0
\$\begingroup\$

I know the ideal integrator topology and output equation. But - what is the affect of connecting a supply at the positive input (instead of GND)? How can that be calculated mathematically for NODE1 and NODE2?

schematic

simulate this circuit – Schematic created using CircuitLab

\$\endgroup\$
  • \$\begingroup\$ Initial condition can be found (assuming VC3 = 0), and equate the two inputs for the op-amp not saturated to get the current through C3. \$\endgroup\$ – Spehro Pefhany Jun 16 '14 at 14:47
  • \$\begingroup\$ P.S. Without looking up the datasheet for the OP97, I'm pretty sure it's not going to work very well with a +1V supply and a +1V input. Also, the bottom one should presumably be negative. The way you've drawn it, the chip doesn't have any supply voltage. \$\endgroup\$ – Spehro Pefhany Jun 16 '14 at 15:02
  • \$\begingroup\$ The supplies are +/- 15V and the +IN is +5V. I just updated it. \$\endgroup\$ – KingsInnerSoul Jun 16 '14 at 15:57
  • \$\begingroup\$ Better, but the bottom 15V supply should be flipped.
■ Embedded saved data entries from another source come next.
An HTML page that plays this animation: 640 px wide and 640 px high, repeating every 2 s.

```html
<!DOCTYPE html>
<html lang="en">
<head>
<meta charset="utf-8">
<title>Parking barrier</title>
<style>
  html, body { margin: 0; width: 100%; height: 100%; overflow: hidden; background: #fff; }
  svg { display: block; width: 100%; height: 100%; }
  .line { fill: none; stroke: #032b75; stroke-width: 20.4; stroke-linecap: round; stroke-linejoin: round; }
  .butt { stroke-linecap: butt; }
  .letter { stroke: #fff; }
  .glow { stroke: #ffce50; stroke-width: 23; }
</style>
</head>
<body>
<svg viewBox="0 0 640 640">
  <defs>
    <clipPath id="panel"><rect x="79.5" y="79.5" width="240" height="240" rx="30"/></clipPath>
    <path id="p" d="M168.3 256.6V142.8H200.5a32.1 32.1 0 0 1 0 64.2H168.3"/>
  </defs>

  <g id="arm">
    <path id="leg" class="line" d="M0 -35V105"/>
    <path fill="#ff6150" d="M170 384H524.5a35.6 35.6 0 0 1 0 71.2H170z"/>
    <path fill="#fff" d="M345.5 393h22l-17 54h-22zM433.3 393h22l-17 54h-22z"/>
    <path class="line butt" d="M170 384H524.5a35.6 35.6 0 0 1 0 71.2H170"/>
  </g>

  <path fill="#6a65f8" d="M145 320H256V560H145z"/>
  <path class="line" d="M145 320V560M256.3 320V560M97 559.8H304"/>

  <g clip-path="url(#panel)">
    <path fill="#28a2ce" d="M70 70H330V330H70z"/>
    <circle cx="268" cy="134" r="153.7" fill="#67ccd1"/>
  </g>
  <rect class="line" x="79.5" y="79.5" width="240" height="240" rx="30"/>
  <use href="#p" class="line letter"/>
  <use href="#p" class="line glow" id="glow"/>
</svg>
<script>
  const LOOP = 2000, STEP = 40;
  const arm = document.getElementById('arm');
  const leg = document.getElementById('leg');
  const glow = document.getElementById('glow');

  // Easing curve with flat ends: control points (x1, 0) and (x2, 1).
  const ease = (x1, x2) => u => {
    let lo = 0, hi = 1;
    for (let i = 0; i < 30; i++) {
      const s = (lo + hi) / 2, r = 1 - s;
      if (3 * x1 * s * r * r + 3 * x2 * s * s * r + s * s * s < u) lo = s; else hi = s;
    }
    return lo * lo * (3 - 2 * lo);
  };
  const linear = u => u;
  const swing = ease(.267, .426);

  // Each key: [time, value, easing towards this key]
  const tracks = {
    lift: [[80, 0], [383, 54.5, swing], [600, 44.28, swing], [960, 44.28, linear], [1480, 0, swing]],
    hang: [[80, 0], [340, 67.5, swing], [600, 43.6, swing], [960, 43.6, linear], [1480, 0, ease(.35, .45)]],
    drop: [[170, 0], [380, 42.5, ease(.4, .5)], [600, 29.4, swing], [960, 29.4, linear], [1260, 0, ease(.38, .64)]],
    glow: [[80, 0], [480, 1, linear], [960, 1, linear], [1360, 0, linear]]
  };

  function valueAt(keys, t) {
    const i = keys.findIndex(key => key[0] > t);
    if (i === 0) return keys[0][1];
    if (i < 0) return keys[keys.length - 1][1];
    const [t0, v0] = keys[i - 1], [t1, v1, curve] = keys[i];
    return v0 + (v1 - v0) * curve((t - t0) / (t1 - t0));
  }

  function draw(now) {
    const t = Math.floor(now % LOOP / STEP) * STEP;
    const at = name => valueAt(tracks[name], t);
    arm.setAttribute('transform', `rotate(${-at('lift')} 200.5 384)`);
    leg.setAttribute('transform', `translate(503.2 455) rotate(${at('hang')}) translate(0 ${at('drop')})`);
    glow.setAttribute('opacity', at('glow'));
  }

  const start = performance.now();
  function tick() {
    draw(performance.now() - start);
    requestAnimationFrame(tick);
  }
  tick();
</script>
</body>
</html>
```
It still has no supply voltage. \$\endgroup\$ – Spehro Pefhany Jun 16 '14 at 16:01
2
\$\begingroup\$

Following the superposition theorem you can calculate Vout (node 2) as a result of Vn1 (node 1) and V1=1V:

Vout=V1 + (V1-Vn1)/s*R1C3

For V1=0 this simplifies to the well-known MILLER integrator formula Vout=-Vn1/S*R1C3.

\$\endgroup\$
  • \$\begingroup\$ What is the s? \$\endgroup\$ – KingsInnerSoul Jun 16 '14 at 15:59
  • \$\begingroup\$ It is common practice to use for "jw" the symbol"s". \$\endgroup\$ – LvW Jun 16 '14 at 20:08
1
\$\begingroup\$

The result would be a ramp on the output, which will eventually saturate at the plus or minus rail, depending on the sign of the difference between V1 and node 1. As for node equations, all the current through R1 goes right into C3, charging it, with no means of discharging it. Since $$ i= - C \frac{dV}{dt} $$ Then $$ V=\frac{-1}{C}\int i \: dt $$

i would just be (Vnode1 - V1)/R1

\$\endgroup\$
  • \$\begingroup\$ I just wanted to look at that piece of circuit first. Both nodes are connected to other parts in a larger circuit \$\endgroup\$ – KingsInnerSoul Jun 16 '14 at 15:59

Your Answer

By clicking “Post Your Answer”, you agree to our terms of service, privacy policy and cookie policy

Not the answer you're looking for? Browse other questions tagged or ask your own question.